— Apply blush directly onto the apples of the cheeks to help round them out and create a more youthful looking “fleshy” effect.
— Avoid sweeping it directly underneath cheeks (“contouring”) or you’ll make your face look drawn and hollow.
— Choose a healthy-looking, natural shade. “Too bright or too dark blush not only looks fake but can also wash you out,” Barnes says, “There’s a reason people speak about the beauty of a peaches and cream complexion,” he continues. “A peach radiates good health and vibrancy. It’s firm, plump, round, and its skin is that perfect combination of pink, gold, and peach.”
— Get your cheekbones gleaming. “I love to use a shimmery highlighter on the tops of Jennifer’s cheekbones” he says. “It makes the face look more lifted and adds a fresh radiance. When she had to look older, we skipped that step.”
Lash out: “I always tell my older clients to use less eyeshadow and more mascara,” Barnes says. “Too much eye makeup can make the eye look heavier. And as we age our lashes get sparser and don’t grow as long as they used to. When Jennifer had to look older, I didn’t give her lashes any extra attention.”
To up your batting average:
— Try using individual false lashes to add length and thickness
— Break out your eyelash curler. “Curling your lashes raises them up and away from the eyelids and so makes your eyes look bigger and more lifted,” he says.

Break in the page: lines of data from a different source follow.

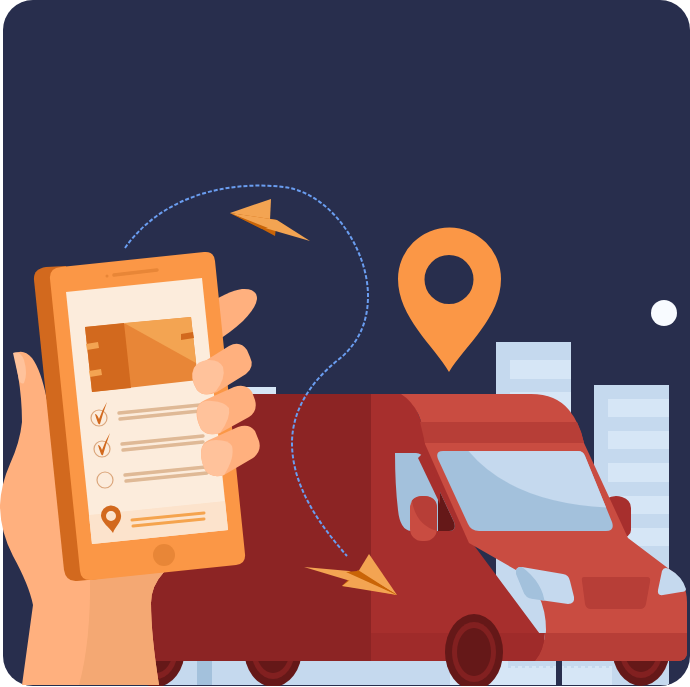
<!DOCTYPE html>
<html lang="en">
<head>
<meta charset="utf-8">
<title>Delivery tracking illustration</title>
<style>
:root {
  --night: #282e4d;
  --building: #c5d9ee;
  --window: #d6e6f6;
  --glass: #a3c1dc;
  --glass-light: #c5d9ee;
  --cargo: #8c2424;
  --cab-side: #a72f2d;
  --cab-front: #c94c41;
  --cab-trim: #b73e37;
  --tyre: #651818;
  --rim: #822020;
  --orange: #fb9746;
  --orange-deep: #d2691e;
  --orange-mid: #e88637;
  --screen: #fcecdc;
  --rule: #dfb996;
  --skin: #ffb07e;
  --skin-light: #ffc29b;
  --skin-shade: #f4a873;
  --plane: #f3a452;
  --plane-shade: #c96407;
  --route: #6a9df0;
}
html, body { margin: 0; background: #fff; overflow: hidden; }
svg { display: block; width: 690px; height: 687px; }
.rule { fill: none; stroke: var(--rule); stroke-width: 3.4; stroke-linecap: round; }
.ring { fill: none; stroke: #dba67c; stroke-width: 1.2; }
.check { fill: var(--orange-deep); }
</style>
</head>
<body>
<svg viewBox="0 0 690 687" role="img" aria-label="A hand holds a phone with a parcel checklist in front of a red delivery van, with a map pin and paper planes along a dotted route">
  <defs>
    <clipPath id="panel-clip"><rect x="3" y="0" width="687" height="686" rx="30"/></clipPath>
    <clipPath id="scene-clip"><path d="M0 0H690V686H30Q0 686 0 656Z"/></clipPath>
    <clipPath id="windshield-clip"><path id="windshield-shape" d="M443 451H578Q583 451 585 456L612 522Q615 531 606 531H479Q471 531 468 524L438 459Q435 451 443 451Z"/></clipPath>
    <clipPath id="headlight-clip"><path id="headlight-shape" d="M522 567L563 574Q569 575 570 581L574 597Q575 604 568 604L533 599Q525 598 523 591L516 574Q515 566 522 567Z"/></clipPath>
    <g id="wheel">
      <ellipse rx="29" ry="38" fill="var(--tyre)"/>
      <ellipse rx="22" ry="30" fill="var(--rim)"/>
      <ellipse rx="17" ry="24" fill="var(--tyre)"/>
    </g>
    <path id="check-mark" class="check" d="M-4 -2Q-2 -2 0 3Q3 -6 8 -14Q4 -3 1 8Q0 9 -1 7Q-3 2 -4 -2Z"/>
  </defs>

  <rect class="night-panel" x="3" y="0" width="687" height="686" rx="30" fill="var(--night)"/>

  <g id="city" clip-path="url(#panel-clip)">
    <path d="M496 342H571V684H496ZM594 385H669V684H594Z" fill="var(--building)"/>
    <path d="M510 360H571V379H510ZM510 392H571V411H510ZM608 399H669V417H608ZM608 431H669V449H608ZM608 463H669V482H608ZM608 496H669V514H608ZM608 528H669V546H608Z" fill="var(--window)"/>
    <path d="M238 387H276V400H238Z" fill="var(--window)"/>
    <path d="M150 656H668V685H150Z" fill="var(--building)"/>
    <path d="M197 658H212V685H197Z" fill="var(--glass)"/>
    <path d="M450 656H508V685H450ZM508 666H556V685H508ZM562 666H612V685H562Z" fill="var(--window)"/>
    <path d="M508 664H610" stroke="var(--building)" stroke-width="8" stroke-dasharray="3 4"/>
    <path d="M556 656H562V685H556Z" fill="var(--night)"/>
    <circle cx="664" cy="313" r="13" fill="#f8fbff"/>
  </g>

  <g id="van" clip-path="url(#panel-clip)">
    <path id="far-mirror" d="M606 499Q614 494 622 497Q631 500 631 508V530Q631 537 620 538H606Z" fill="var(--cab-side)"/>
    <use href="#wheel" x="156" y="649"/>
    <use href="#wheel" x="273" y="649"/>
    <use href="#wheel" x="641" y="648"/>
    <path id="cargo-box" d="M140 394H373V661H140Z" fill="var(--cargo)"/>
    <path id="cab-side" d="M371 394H410L470 540L560 661H371Z" fill="var(--cab-side)"/>
    <path id="cab-front" d="M401 394H531Q556 394 569 410Q579 422 584 443L628 538L673 572Q687 583 687 602V652Q687 661 677 661H535Q546 650 546 630Q546 591 516 570L469 543L425 444Q423 408 401 394Z" fill="var(--cab-front)"/>
    <path id="roof-trim" d="M420 422H577Q582 432 584 443H425Z" fill="var(--cab-trim)"/>
    <path id="cab-front-sill" d="M545 633H687V652Q687 661 677 661H535Q544 650 545 633Z" fill="var(--cab-trim)"/>
    <path id="cab-side-sill" d="M371 633H545Q544 650 535 661H371Z" fill="#9f2b2a"/>
    <path id="side-window" d="M395 453H416Q422 453 425 460L454 522Q457 531 449 531H411Q400 530 398 510Q395 485 395 453Z" fill="var(--glass)"/>
    <path id="window-pillar" d="M425 460L454 522Q457 531 449 531H438V496Z" fill="var(--tyre)"/>
    <path id="window-gap" d="M424 452L440 487V504L418 458Z" fill="var(--cab-side)"/>
    <rect id="near-mirror" x="410" y="496" width="27" height="45" rx="12" fill="var(--cab-front)"/>
    <path id="mirror-shade" d="M410 508Q410 496 423 496Q437 496 437 508V531Q416 525 412 501Q410 503 410 508Z" fill="var(--cab-trim)"/>
    <use href="#windshield-shape" fill="var(--glass)"/>
    <path id="windshield-glare" clip-path="url(#windshield-clip)" d="M466 448H620V508Q512 506 466 448Z" fill="var(--glass-light)"/>
    <path id="grille" d="M584 577H647Q651 577 650 582L646 604Q645 609 640 609H591Q586 609 585 604L582 581Q581 577 584 577Z" fill="var(--cab-trim)"/>
    <use href="#headlight-shape" fill="var(--glass-light)"/>
    <path id="headlight-shade" clip-path="url(#headlight-clip)" d="M510 560L522 567Q546 585 545 610H510Z" fill="var(--glass)"/>
    <path id="far-headlight" d="M662 571Q664 566 669 569Q682 576 686 589Q686 592 681 592L663 595Q657 596 658 590Z" fill="var(--glass-light)"/>
    <use href="#wheel" x="474" y="652"/>
  </g>

  <path id="map-pin" fill="var(--orange)" fill-rule="evenodd" d="M449 372C434 346 398 317 398 279A51.500 51.500 0 0 1 501 279C501 317 465 346 449 372ZM449 255A24.500 24.500 0 1 0 449 304A24.500 24.500 0 1 0 449 255Z"/>

  <path id="route" d="M125 248C160 198 224 180 284 187C331 193 368 249 368 296C368 324 357 345 338 360C309 383 292 412 292 443C292 485 318 523 347 556" fill="none" stroke="var(--route)" stroke-width="2" stroke-dasharray="4 2"/>

  <g id="plane-upper">
    <path d="M230 213L271 199L270 220Z" fill="var(--plane)"/>
    <path d="M230 213L277 220L275 236L262 229Z" fill="var(--plane-shade)"/>
    <path d="M230 213L277 220L310 241L265 228Z" fill="var(--plane)"/>
    <path d="M230 213L262 229L268 228Z" fill="var(--plane-shade)"/>
  </g>
  <g id="plane-lower">
    <path d="M397 595L369 554L358 572Z" fill="var(--plane)"/>
    <path d="M397 595L358 570L342 586L359 588Z" fill="var(--plane-shade)"/>
    <path d="M397 595L304 567L349 571Z" fill="var(--plane)"/>
    <path d="M397 595L342 586L354 577Z" fill="var(--plane)"/>
    <path d="M397 595L346 572L357 571Z" fill="var(--plane-shade)"/>
  </g>

  <g id="hand-back" clip-path="url(#scene-clip)">
    <path id="index-finger" d="M205 306Q228 291 242 289Q257 288 257 299Q256 308 243 321Q230 333 215 342Z" fill="var(--skin)"/>
    <path id="palm" d="M14 354Q23 348 32 358Q41 370 47 400L75 555L164 572Q151 586 151 603Q151 635 159 685H22L33 605Q29 585 13 556Q0 531 0 505Q1 484 10 464Q20 442 22 422Q22 399 18 375Q16 362 14 354Z" fill="var(--skin)"/>
    <path id="wrist-shade" d="M90 575L164 572Q151 586 151 603Q151 635 159 685H79Q91 641 90 575Z" fill="var(--skin-shade)"/>
    <path id="thumb-nail" d="M13 353Q20 350 24 360Q28 374 24 383Q21 385 19 380Z" fill="var(--skin-light)"/>
  </g>

  <g id="phone">
    <path id="phone-edge" d="M46 267L66 266L98 579L77 581Q66 582 64 570L34 280Q33 269 46 267Z" fill="var(--orange-deep)"/>
    <path id="phone-face" d="M61 267L204 252Q214 251 215 261L245 554Q246 564 236 565L92 580Q81 581 80 571L50 279Q49 268 61 267Z" fill="var(--orange)"/>
    <path id="speaker" d="M114 275L157 270" stroke="var(--orange-mid)" stroke-width="3.500" stroke-linecap="round"/>
    <circle cx="107" cy="276" r="1.500" fill="var(--orange-mid)"/>
    <circle id="home-button" cx="164" cy="555" r="11" fill="var(--orange-mid)"/>
    <path id="screen" d="M66 292L202 278L228 530L92 544Z" fill="var(--screen)"/>
    <path id="screen-footer" d="M89 515L225 501L228 530L92 544Z" fill="#fce3cc"/>

    <g id="parcel">
      <path d="M85 327L191 317L198 380L92 392Z" fill="var(--orange-mid)"/>
      <path d="M124 323L191 317L196 363Z" fill="var(--plane)"/>
      <path d="M85 327L124 323L131 388L92 392Z" fill="var(--orange-deep)"/>
      <path d="M86 344L98 342L99 348L87 350ZM89 371L101 369L102 375L90 377Z" fill="var(--plane)"/>
      <path d="M181 334L193 332L194 338L181 340Z" fill="var(--orange-deep)"/>
    </g>

    <g id="checklist">
      <circle class="ring" cx="99" cy="418" r="8"/>
      <circle class="ring" cx="102" cy="449" r="8"/>
      <circle class="ring" cx="105" cy="480" r="8"/>
      <use href="#check-mark" x="99" y="416"/>
      <use href="#check-mark" x="102" y="447"/>
      <path class="rule" d="M119 413L200 405M120 419L200 411M122 444L203 436M123 450L203 442M125 475L206 467M126 481L207 473"/>
    </g>
    <path id="screen-pin" fill="var(--orange-deep)" fill-rule="evenodd" d="M113 533C109 527 102 523 101 516A10 10 0 0 1 121 515C122 522 115 527 113 533ZM111 511A5 5 0 1 0 111 521A5 5 0 1 0 111 511Z"/>
    <path id="address-lines" d="M132 520L204 513M133 526L204 519" fill="none" stroke="#f5a44e" stroke-width="3" stroke-linecap="round"/>
  </g>

  <g id="fingers">
    <path d="M205 361L229 346Q240 340 247 350L250 357Q255 367 246 374L217 392Q204 398 197 390Q189 377 194 368Q198 364 205 361Z" fill="var(--skin)"/>
    <path d="M194 368Q198 361 207 360Q219 359 223 367Q226 378 216 391Q204 398 197 390Q190 379 194 368Z" fill="var(--skin-light)"/>
    <path d="M205 400L234 387Q246 383 252 392L255 400Q258 411 249 417L220 433Q207 437 201 429Q194 415 198 406Q200 402 205 400Z" fill="var(--skin)"/>
    <path d="M198 406Q202 400 212 401Q225 402 229 408Q231 418 220 433Q207 437 201 429Q195 417 198 406Z" fill="var(--skin-light)"/>
    <path d="M209 440L238 427Q249 423 255 431L259 441Q262 451 253 458L224 475Q212 479 205 470Q199 456 202 447Q204 442 209 440Z" fill="var(--skin)"/>
    <path d="M202 447Q206 440 216 440Q229 440 232 446Q235 458 224 475Q212 479 205 470Q199 458 202 447Z" fill="var(--skin-light)"/>
  </g>
</svg>
</body>
</html>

— Apply two-three light layers of mascara, versus one heavier one to create naturally longer and thicker looking lashes without clumping.
Brow in: “A well-shaped brow can make the face look more lifted and defined,” Barnes notes. “Pencil thin eyebrows look harsh and severe. Overly bushy ones can make the eyes look heavier.”
Plump them up: “As we age our lips get drier and thinner so keeping them moist by using creamy lipstick formulas is essential,” Barnes says. “Topping lipstick with gloss will also make your lips appear fuller because of gloss’ light-reflecting properties.”
Think natural: But that doesn’t mean neutral. “Beigey nude lip colors can literally “eliminate your mouth, while too dark or bright colors can not only wash out the complexion but make lips look thinner,” Barnes says. “When Jennifer’s character was older we gave her an extra matte, drying purple lipstick and it definitely did the trick.” The best lip tints, Barnes notes, are the ones that closely match your lip’s natural color pumped up a notch or too.
Celebrity makeup artist Scott Barnes has worked on numerous films and covers for magazines, such as Marie Clare, Rolling Stone, Vanity Fair and Harper’s Bazaar. He is the creator of the Scott Barnes Cosmetics Line, which is sold on QVC, at select Saks Fifth Avenues, and Holt Renfrew. The first specially created Scott Barnes beauty boutique in the U.S. was recently installed at Equinox Fitness Clubs’ West Hollywood location. His first book is due out in early 2008.